··· Excerpted records

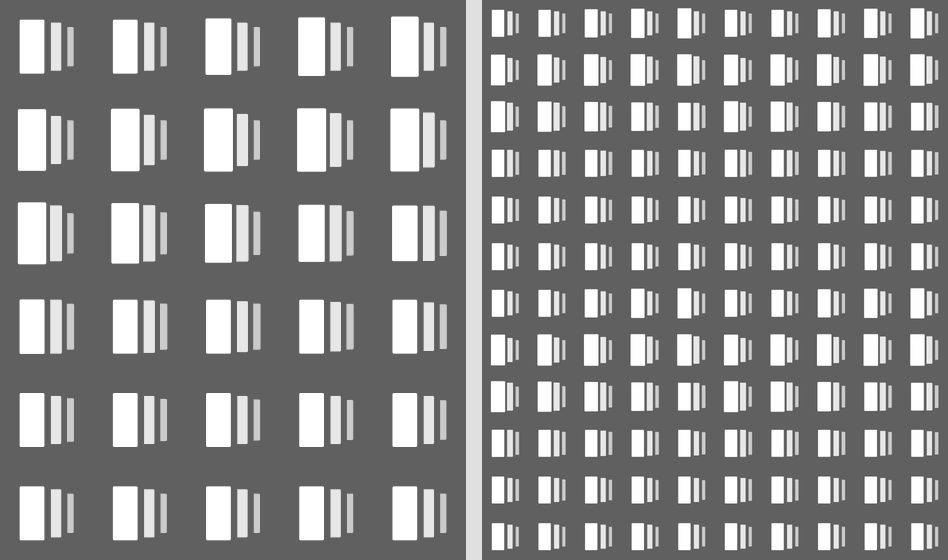
Left, the tile; right, the same tile 2 across and 2 down.
Give the GLSL for this pattern, as a Shadertoy shader.

```glsl
const vec2 GRID = vec2(5.0, 6.0);
const float CELL = 128.0; // layout units along one side of a cell
const float SWELL = 0.175;
const vec3 BACKGROUND = vec3(0.376);

// Signed distance to a box with separate left and right corner radii
float roundedBox(vec2 p, vec2 halfSize, vec2 radii) {
    float r = p.x < 0.0 ? radii.x : radii.y;
    vec2 q = abs(p) - halfSize + r;
    return length(max(q, 0.0)) + min(max(q.x, q.y), 0.0) - r;
}

// Fast ease-out rise followed by a smooth fall, measured in frames
float pulse(float frame) {
    float remaining = 1.0 - clamp((frame - 1.0) / 7.0, 0.0, 1.0);
    float rise = 1.0 - remaining * remaining;
    return rise * (1.0 - smoothstep(8.0, 16.2, frame));
}

// Blend one bar over the colour, swollen about its own centre
vec3 drawBar(vec3 base, vec2 p, float centerX, vec2 size, vec2 radii,
             float shade, float frame, float pixel) {
    float scale = 1.0 + SWELL * pulse(frame);
    float d = roundedBox(p - vec2(centerX, 0.0), 0.5 * size * scale, radii * scale);
    return mix(base, vec3(shade), clamp(0.5 - d / pixel, 0.0, 1.0));
}

void mainImage(out vec4 fragColor, in vec2 fragCoord) {
    // Cells are animation frames, read from the top left
    vec2 grid = fragCoord / iResolution.xy * GRID;
    vec2 cell = floor(grid);
    vec2 p = (fract(grid) - 0.5) * CELL;
    float frame = cell.x + GRID.x * (GRID.y - 1.0 - cell.y);
    float pixel = CELL * GRID.y / iResolution.y;

    // Three bars, each starting its pulse later than the previous one
    vec3 color = BACKGROUND;
    color = drawBar(color, p, -20.0, vec2(34.0, 74.0), vec2(2.0), 1.0, frame, pixel);
    color = drawBar(color, p, 13.0, vec2(14.2, 66.0), vec2(0.4, 1.8), 0.906, frame - 4.0, pixel);
    color = drawBar(color, p, 32.8, vec2(8.6, 54.0), vec2(0.4, 1.8), 0.796, frame - 8.5, pixel);

    fragColor = vec4(color, 1.0);
}
```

······

**Task description:**
Set down a word-for-word copy of the records, dropping any picture.

**Result of the task:**
Left, the tile; right, the same tile 2 across and 2 down.
Give the GLSL for this pattern, as a Shadertoy shader.

```glsl
const vec2 GRID = vec2(5.0, 6.0);
const float CELL = 128.0; // layout units along one side of a cell
const float SWELL = 0.175;
const vec3 BACKGROUND = vec3(0.376);

// Signed distance to a box with separate left and right corner radii
float roundedBox(vec2 p, vec2 halfSize, vec2 radii) {
    float r = p.x < 0.0 ? radii.x : radii.y;
    vec2 q = abs(p) - halfSize + r;
    return length(max(q, 0.0)) + min(max(q.x, q.y), 0.0) - r;
}

// Fast ease-out rise followed by a smooth fall, measured in frames
float pulse(float frame) {
    float remaining = 1.0 - clamp((frame - 1.0) / 7.0, 0.0, 1.0);
    float rise = 1.0 - remaining * remaining;
    return rise * (1.0 - smoothstep(8.0, 16.2, frame));
}

// Blend one bar over the colour, swollen about its own centre
vec3 drawBar(vec3 base, vec2 p, float centerX, vec2 size, vec2 radii,
             float shade, float frame, float pixel) {
    float scale = 1.0 + SWELL * pulse(frame);
    float d = roundedBox(p - vec2(centerX, 0.0), 0.5 * size * scale, radii * scale);
    return mix(base, vec3(shade), clamp(0.5 - d / pixel, 0.0, 1.0));
}

void mainImage(out vec4 fragColor, in vec2 fragCoord) {
    // Cells are animation frames, read from the top left
    vec2 grid = fragCoord / iResolution.xy * GRID;
    vec2 cell = floor(grid);
    vec2 p = (fract(grid) - 0.5) * CELL;
    float frame = cell.x + GRID.x * (GRID.y - 1.0 - cell.y);
    float pixel = CELL * GRID.y / iResolution.y;

    // Three bars, each starting its pulse later than the previous one
    vec3 color = BACKGROUND;
    color = drawBar(color, p, -20.0, vec2(34.0, 74.0), vec2(2.0), 1.0, frame, pixel);
    color = drawBar(color, p, 13.0, vec2(14.2, 66.0), vec2(0.4, 1.8), 0.906, frame - 4.0, pixel);
    color = drawBar(color, p, 32.8, vec2(8.6, 54.0), vec2(0.4, 1.8), 0.796, frame - 8.5, pixel);

    fragColor = vec4(color, 1.0);
}
```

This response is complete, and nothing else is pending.